REQUIREMENT: Each line in the records below, from the one that contains "transform: scaleX(.91);" to the one that contains "absolute; width: 11px;", should be reproduced exactly, the first and last included.

[Stored dataset items]

[Start of section]

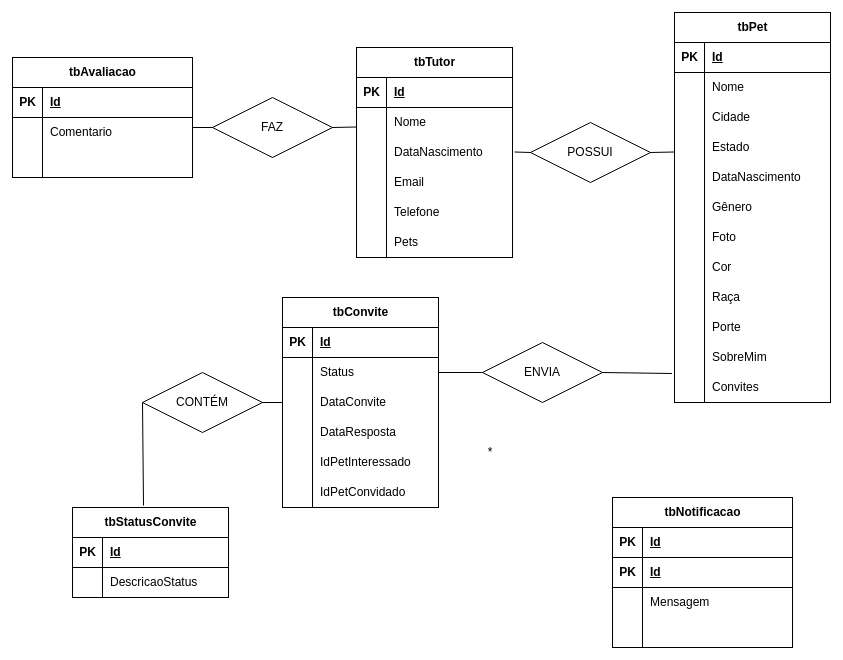
<!DOCTYPE html>
<html lang="pt-BR">
<head>
<meta charset="utf-8">
<title>Diagrama entidade-relacionamento</title>
<style>
:root { --ink: #000; --paper: #fff; --row: 30px; }
* { box-sizing: border-box; margin: 0; padding: 0; }
html, body { width: 843px; height: 660px; overflow: hidden; background: var(--paper); }
body { font: 12px/14px "Liberation Sans", Arial, sans-serif; color: var(--ink); }
.diagram { position: relative; width: 843px; height: 660px; overflow: hidden; }
.connectors { position: absolute; left: 0; top: 0; }
.connectors g { fill: var(--paper); stroke: var(--ink); stroke-width: 1; }
.entity { position: absolute; width: 157px; border: 1px solid var(--ink); background: var(--paper); }
.entity.wide { width: 181px; }
.entity h2 { height: var(--row); padding-top: 7px; border-bottom: 1px solid var(--ink); font-size: 12px; line-height: 14px; text-align: center; }
.row { display: grid; grid-template-columns: 30px 1fr; height: var(--row); }
.row:last-child { height: 29px; }
.row > * { padding-top: 7px; }
.row > :first-child { border-right: 1px solid var(--ink); text-align: center; }
.row > :last-child { padding-left: 7px; white-space: nowrap; }
.key { border-bottom: 1px solid var(--ink); font-weight: bold; }
.key > :last-child { text-decoration: underline; }
.relation { position: absolute; width: 120px; height: 60px; display: flex; align-items: center; justify-content: center; }
.note { position: absolute; left: 480px; top: 445px; width: 20px; text-align: center; }
#avaliacao { left: 12px; top: 57px; }
#tutor { left: 356px; top: 47px; }
#pet { left: 674px; top: 12px; }
#convite { left: 282px; top: 297px; }
#status-convite { left: 72px; top: 507px; }
#notificacao { left: 612px; top: 497px; }
#faz { left: 212px; top: 97px; }
#possui { left: 530px; top: 122px; }
#envia { left: 482px; top: 342px; }
#contem { left: 142px; top: 372px; }
</style>
</head>
<body>
<main class="diagram">
  <svg class="connectors" width="843" height="660" viewBox="0 0 843 660" aria-hidden="true">
    <defs><polygon id="diamond" points="0,30 60,0 120,30 60,60"/></defs>
    <g>
      <line x1="193" y1="127.5" x2="213" y2="127.5"/>
      <line x1="332" y1="127.5" x2="356" y2="127"/>
      <line x1="514.5" y1="152" x2="531" y2="152.5"/>
      <line x1="650" y1="152.5" x2="674" y2="152"/>
      <line x1="439" y1="372.5" x2="483" y2="372.5"/>
      <line x1="602" y1="372.5" x2="672" y2="373.5"/>
      <line x1="262" y1="402.5" x2="282" y2="402.5"/>
      <line x1="142.5" y1="402.5" x2="143.5" y2="505.5"/>
      <use href="#diamond" x="212.5" y="97.5"/>
      <use href="#diamond" x="530.5" y="122.5"/>
      <use href="#diamond" x="482.5" y="342.5"/>
      <use href="#diamond" x="142.5" y="372.5"/>
    </g>
  </svg>

  <section class="entity wide" id="avaliacao">
    <h2>tbAvaliacao</h2>
    <div class="row key"><span>PK</span><span>Id</span></div>
    <div class="row"><span></span><span>Comentario</span></div>
    <div class="row"><span></span><span></span></div>
  </section>

  <section class="entity" id="tutor">
    <h2>tbTutor</h2>
    <div class="row key"><span>PK</span><span>Id</span></div>
    <div class="row"><span></span><span>Nome</span></div>
    <div class="row"><span></span><span>DataNascimento</span></div>
    <div class="row"><span></span><span>Email</span></div>
    <div class="row"><span></span><span>Telefone</span></div>
    <div class="row"><span></span><span>Pets</span></div>
  </section>

  <section class="entity" id="pet">
    <h2>tbPet</h2>
    <div class="row key"><span>PK</span><span>Id</span></div>
    <div class="row"><span></span><span>Nome</span></div>
    <div class="row"><span></span><span>Cidade</span></div>
    <div class="row"><span></span><span>Estado</span></div>
    <div class="row"><span></span><span>DataNascimento</span></div>
    <div class="row"><span></span><span>Gênero</span></div>
    <div class="row"><span></span><span>Foto</span></div>
    <div class="row"><span></span><span>Cor</span></div>
    <div class="row"><span></span><span>Raça</span></div>
    <div class="row"><span></span><span>Porte</span></div>
    <div class="row"><span></span><span>SobreMim</span></div>
    <div class="row"><span></span><span>Convites</span></div>
  </section>

  <section class="entity" id="convite">
    <h2>tbConvite</h2>
    <div class="row key"><span>PK</span><span>Id</span></div>
    <div class="row"><span></span><span>Status</span></div>
    <div class="row"><span></span><span>DataConvite</span></div>
    <div class="row"><span></span><span>DataResposta</span></div>
    <div class="row"><span></span><span>IdPetInteressado</span></div>
    <div class="row"><span></span><span>IdPetConvidado</span></div>
  </section>

  <section class="entity" id="status-convite">
    <h2>tbStatusConvite</h2>
    <div class="row key"><span>PK</span><span>Id</span></div>
    <div class="row"><span></span><span>DescricaoStatus</span></div>
  </section>

  <section class="entity wide" id="notificacao">
    <h2>tbNotificacao</h2>
    <div class="row key"><span>PK</span><span>Id</span></div>
    <div class="row key"><span>PK</span><span>Id</span></div>
    <div class="row"><span></span><span>Mensagem</span></div>
    <div class="row"><span></span><span></span></div>
  </section>

  <p class="relation" id="faz">FAZ</p>
  <p class="relation" id="possui">POSSUI</p>
  <p class="relation" id="envia">ENVIA</p>
  <p class="relation" id="contem">CONTÉM</p>
  <p class="note">*</p>
</main>
</body>
</html>
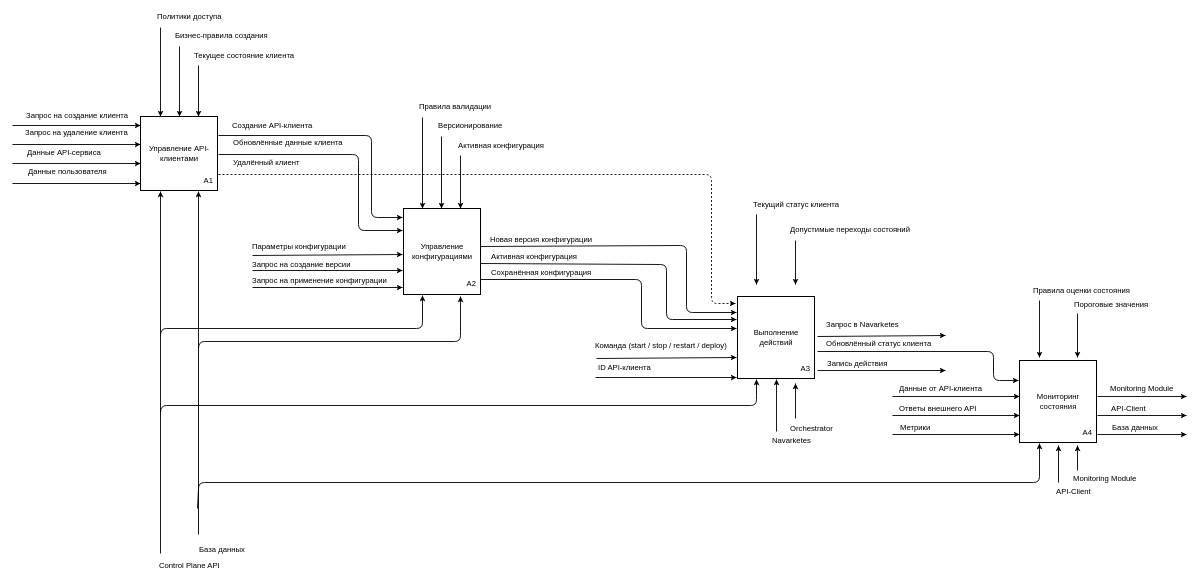
<!DOCTYPE html>
<html lang="ru">
<head>
<meta charset="utf-8">
<title>Управление API-клиентами: функциональная диаграмма</title>
<style>
:root { --paper: #fff; --ink: #000; }
* { box-sizing: border-box; }
html, body { margin: 0; overflow: hidden; background: var(--paper); }
.diagram {
  position: relative; width: 1200px; height: 583px; overflow: hidden;
  background: var(--paper); color: var(--ink);
  font: 7.7px/10px "Liberation Sans", Arial, sans-serif;
}
.connectors { position: absolute; left: 0; top: 0; }
.flow { fill: none; stroke: var(--ink); stroke-width: 0.9; marker-end: url(#arrow); }
.dashed { stroke-dasharray: 2 2; }
.arrowhead { fill: var(--ink); }
.process {
  position: absolute; display: flex; align-items: center; justify-content: center;
  width: 78px; border: 1px solid var(--ink); background: var(--paper); text-align: center;
}
.process p { margin: 0; }
.process b { position: absolute; right: 4px; bottom: 4px; font-weight: 400; }
.label { position: absolute; white-space: nowrap; }
</style>
</head>
<body>
<main class="diagram">
  <svg class="connectors" width="1200" height="583" viewBox="0 0 1200 583" aria-hidden="true">
    <defs>
      <marker id="arrow" markerUnits="userSpaceOnUse" markerWidth="7" markerHeight="6" refX="6" refY="3" orient="auto">
        <path class="arrowhead" d="M0 0L6 3L0 6L1.5 3Z"/>
      </marker>
    </defs>
    <g class="flow-a1" transform="translate(.5 .5)">
      <path class="flow" d="M160 27V116"/>
      <path class="flow" d="M179 46V116"/>
      <path class="flow" d="M198 65V116"/>
      <path class="flow" d="M12 125H140"/>
      <path class="flow" d="M12 144H140"/>
      <path class="flow" d="M12 163H140"/>
      <path class="flow" d="M12 183H140"/>
      <path class="flow" d="M160 553V191"/>
      <path class="flow" d="M198 534V191"/>
      <path class="flow" d="M218 135H365Q371 135 371 141V211Q371 217 377 217H402"/>
      <path class="flow" d="M218 154H352Q358 154 358 160V224Q358 230 364 230H402"/>
      <path class="flow dashed" d="M218 174H705Q711 174 711 180V297Q711 303 717 303H735"/>
    </g>
    <g class="flow-a2" transform="translate(.5 .5)">
      <path class="flow" d="M422 117V208"/>
      <path class="flow" d="M441 136V208"/>
      <path class="flow" d="M460 155V208"/>
      <path class="flow" d="M252 255L402 254"/>
      <path class="flow" d="M252 270H402"/>
      <path class="flow" d="M252 287H402"/>
      <path class="flow" d="M160 335Q160 328 166 328H416Q422 328 422 322V295"/>
      <path class="flow" d="M198 348Q198 341 204 341H454Q460 341 460 335V296"/>
      <path class="flow" d="M480 246L680 245Q686 245 686 251V306Q686 312 692 312H736"/>
      <path class="flow" d="M480 263L660 264Q666 264 666 270V313Q666 319 672 319H736"/>
      <path class="flow" d="M480 279H635Q641 279 641 285V322Q641 328 647 328H736"/>
    </g>
    <g class="flow-a3" transform="translate(.5 .5)">
      <path class="flow" d="M756 214V284"/>
      <path class="flow" d="M795 240V284"/>
      <path class="flow" d="M596 358L736 357"/>
      <path class="flow" d="M595 377H736"/>
      <path class="flow" d="M160 412Q160 405 166 405H750Q756 405 756 399V379"/>
      <path class="flow" d="M776 431V379"/>
      <path class="flow" d="M795 418V383"/>
      <path class="flow" d="M817 336L945 335"/>
      <path class="flow" d="M817 351H987Q993 351 993 357V374Q993 380 999 380H1018"/>
      <path class="flow" d="M817 370H945"/>
    </g>
    <g class="flow-a4" transform="translate(.5 .5)">
      <path class="flow" d="M1039 300V357"/>
      <path class="flow" d="M1077 313V357"/>
      <path class="flow" d="M892 396H1019"/>
      <path class="flow" d="M892 415H1019"/>
      <path class="flow" d="M892 434H1019"/>
      <path class="flow" d="M197 508L198 488Q198 482 204 482H1033Q1039 482 1039 476V443"/>
      <path class="flow" d="M1058 482V445"/>
      <path class="flow" d="M1077 470V445"/>
      <path class="flow" d="M1097 396H1186"/>
      <path class="flow" d="M1097 415H1186"/>
      <path class="flow" d="M1097 434H1186"/>
    </g>
  </svg>

  <section class="process" style="left:140px;top:116px;height:75px"><p>Управление API-<br>клиентами</p><b>A1</b></section>
  <section class="process" style="left:403px;top:208px;height:87px"><p>Управление<br>конфигурациями</p><b style="bottom:5px">A2</b></section>
  <section class="process" style="left:737px;top:296px;height:83px"><p>Выполнение<br>действий</p><b>A3</b></section>
  <section class="process" style="left:1019px;top:360px;height:83px"><p>Мониторинг<br>состояния</p><b>A4</b></section>

  <div class="labels-a1">
    <span class="label" style="left:157px;top:12px">Политики доступа</span>
    <span class="label" style="left:175px;top:31px">Бизнес-правила создания</span>
    <span class="label" style="left:194px;top:51px">Текущее состояние клиента</span>
    <span class="label" style="left:26px;top:111px">Запрос на создание клиента</span>
    <span class="label" style="left:25px;top:128px">Запрос на удаление клиента</span>
    <span class="label" style="left:27px;top:148px">Данные API-сервиса</span>
    <span class="label" style="left:28px;top:167px">Данные пользователя</span>
    <span class="label" style="left:232px;top:121px">Создание API-клиента</span>
    <span class="label" style="left:233px;top:138px">Обновлённые данные клиента</span>
    <span class="label" style="left:233px;top:158px">Удалённый клиент</span>
    <span class="label" style="left:199px;top:545px">База данных</span>
    <span class="label" style="left:159px;top:561px">Control Plane API</span>
  </div>
  <div class="labels-a2">
    <span class="label" style="left:419px;top:102px">Правила валидации</span>
    <span class="label" style="left:438px;top:121px">Версионирование</span>
    <span class="label" style="left:458px;top:141px">Активная конфигурация</span>
    <span class="label" style="left:252px;top:242px">Параметры конфигурации</span>
    <span class="label" style="left:252px;top:260px">Запрос на создание версии</span>
    <span class="label" style="left:252px;top:276px">Запрос на применение конфигурации</span>
    <span class="label" style="left:490px;top:235px">Новая версия конфигурации</span>
    <span class="label" style="left:491px;top:252px">Активная конфигурация</span>
    <span class="label" style="left:491px;top:268px">Сохранённая конфигурация</span>
  </div>
  <div class="labels-a3">
    <span class="label" style="left:753px;top:200px">Текущий статус клиента</span>
    <span class="label" style="left:790px;top:225px">Допустимые переходы состояний</span>
    <span class="label" style="left:595px;top:341px">Команда (start / stop / restart / deploy)</span>
    <span class="label" style="left:598px;top:363px">ID API-клиента</span>
    <span class="label" style="left:826px;top:320px">Запрос в Navarketes</span>
    <span class="label" style="left:826px;top:339px">Обновлённый статус клиента</span>
    <span class="label" style="left:827px;top:359px">Запись действия</span>
    <span class="label" style="left:790px;top:424px">Orchestrator</span>
    <span class="label" style="left:772px;top:436px">Navarketes</span>
  </div>
  <div class="labels-a4">
    <span class="label" style="left:1033px;top:286px">Правила оценки состояния</span>
    <span class="label" style="left:1074px;top:300px">Пороговые значения</span>
    <span class="label" style="left:899px;top:384px">Данные от API-клиента</span>
    <span class="label" style="left:899px;top:404px">Ответы внешнего API</span>
    <span class="label" style="left:900px;top:423px">Метрики</span>
    <span class="label" style="left:1110px;top:384px">Monitoring Module</span>
    <span class="label" style="left:1111px;top:404px">API-Client</span>
    <span class="label" style="left:1112px;top:423px">База данных</span>
    <span class="label" style="left:1073px;top:474px">Monitoring Module</span>
    <span class="label" style="left:1056px;top:487px">API-Client</span>
  </div>
</main>
</body>
</html>
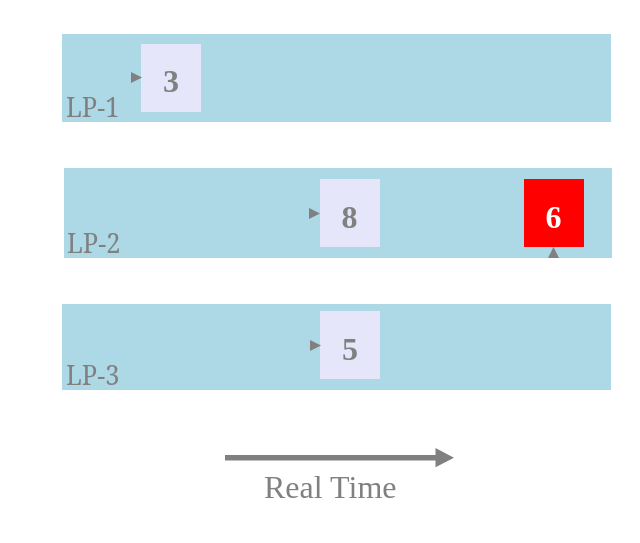
<!DOCTYPE html>
<html lang="en">
<head>
<meta charset="utf-8">
<title>Logical processes over real time</title>
<style>
:root {
  --paper: #ffffff;
  --lane: #add8e6;
  --event: #e6e6fa;
  --straggler: #ff0000;
  --ink: #808080;
}
* { box-sizing: border-box; margin: 0; padding: 0; }
html, body { overflow: hidden; background: var(--paper); }
.diagram {
  position: relative;
  width: 640px;
  height: 543px;
  padding: 34px 28px 0 62px;
  overflow: hidden;
  color: var(--ink);
  background: var(--paper);
}
.lanes { display: flex; flex-direction: column; gap: 46px; list-style: none; }
.lane {
  position: relative;
  width: 549px;
  height: 88px;
  background: var(--lane);
}
.lane-2 { width: 548px; height: 89.5px; margin-left: 2px; }
.lane-3 { height: 86px; }
.lane-name {
  position: absolute;
  left: 4px;
  bottom: 2px;
  font: 28px/28px "Noto Serif", serif;
  white-space: nowrap;
  transform: scaleX(.91);
  transform-origin: left;
}
.lane-2 .lane-name { left: 3px; }
.event {
  position: absolute;
  display: flex;
  align-items: center;
  justify-content: center;
  width: 60px;
  height: 68px;
  padding-top: 7px;
  background: var(--event);
  font: bold 32px/36px "Liberation Serif", serif;
}
.event-3 { left: 79px; top: 9.5px; }
.event-8 { left: 255.5px; top: 11px; }
.event-6 { left: 459.5px; top: 11px; color: var(--paper); background: var(--straggler); }
.event-5 { left: 258px; top: 7.5px; }
.pointer { position: absolute; width: 11px; height: 11px; fill: var(--ink); }
.pointer-in { left: -10.5px; top: 28.5px; }
.pointer-up { left: 24.5px; top: 68px; }
.time-axis {
  position: absolute;
  left: 225px;
  top: 448px;
  width: 229px;
}
.time-arrow { display: block; width: 229px; height: 20px; fill: var(--ink); }
.time-label {
  margin: 1px -16px 0 0;
  padding-left: 39px;
  font: 32px/36px "Liberation Serif", serif;
  white-space: nowrap;
}
</style>
</head>
<body>
<main class="diagram">
  <svg width="0" height="0" style="position:absolute" aria-hidden="true">
    <defs>
      <polygon id="arrowhead" points="0,0 11,5.5 0,11"/>
    </defs>
  </svg>
  <ul class="lanes">
    <li class="lane lane-1">
      <span class="lane-name">LP-1</span>
      <div class="event event-3">3
        <svg class="pointer pointer-in" viewBox="0 0 11 11" aria-hidden="true"><use href="#arrowhead"/></svg>
      </div>
    </li>
    <li class="lane lane-2">
      <span class="lane-name">LP-2</span>
      <div class="event event-8">8
        <svg class="pointer pointer-in" viewBox="0 0 11 11" aria-hidden="true"><use href="#arrowhead"/></svg>
      </div>
      <div class="event event-6">6
        <svg class="pointer pointer-up" viewBox="0 0 11 11" aria-hidden="true"><use href="#arrowhead" transform="rotate(-90 5.5 5.5)"/></svg>
      </div>
    </li>
    <li class="lane lane-3">
      <span class="lane-name">LP-3</span>
      <div class="event event-5">5
        <svg class="pointer pointer-in" viewBox="0 0 11 11" aria-hidden="true"><use href="#arrowhead"/></svg>
      </div>
    </li>
  </ul>
  <div class="time-axis">
    <svg class="time-arrow" viewBox="0 0 229 20" aria-hidden="true">
      <rect x="0" y="7" width="212" height="5.5"/>
      <polygon points="210.5,0 229,9.7 210.5,19.3"/>
    </svg>
    <p class="time-label">Real Time</p>
  </div>
</main>
</body>
</html>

[End of section]

SOLVED EXERCISE:
  transform: scaleX(.91);
  transform-origin: left;
}
.lane-2 .lane-name { left: 3px; }
.event {
  position: absolute;
  display: flex;
  align-items: center;
  justify-content: center;
  width: 60px;
  height: 68px;
  padding-top: 7px;
  background: var(--event);
  font: bold 32px/36px "Liberation Serif", serif;
}
.event-3 { left: 79px; top: 9.5px; }
.event-8 { left: 255.5px; top: 11px; }
.event-6 { left: 459.5px; top: 11px; color: var(--paper); background: var(--straggler); }
.event-5 { left: 258px; top: 7.5px; }
.pointer { position: absolute; width: 11px; height: 11px; fill: var(--ink); }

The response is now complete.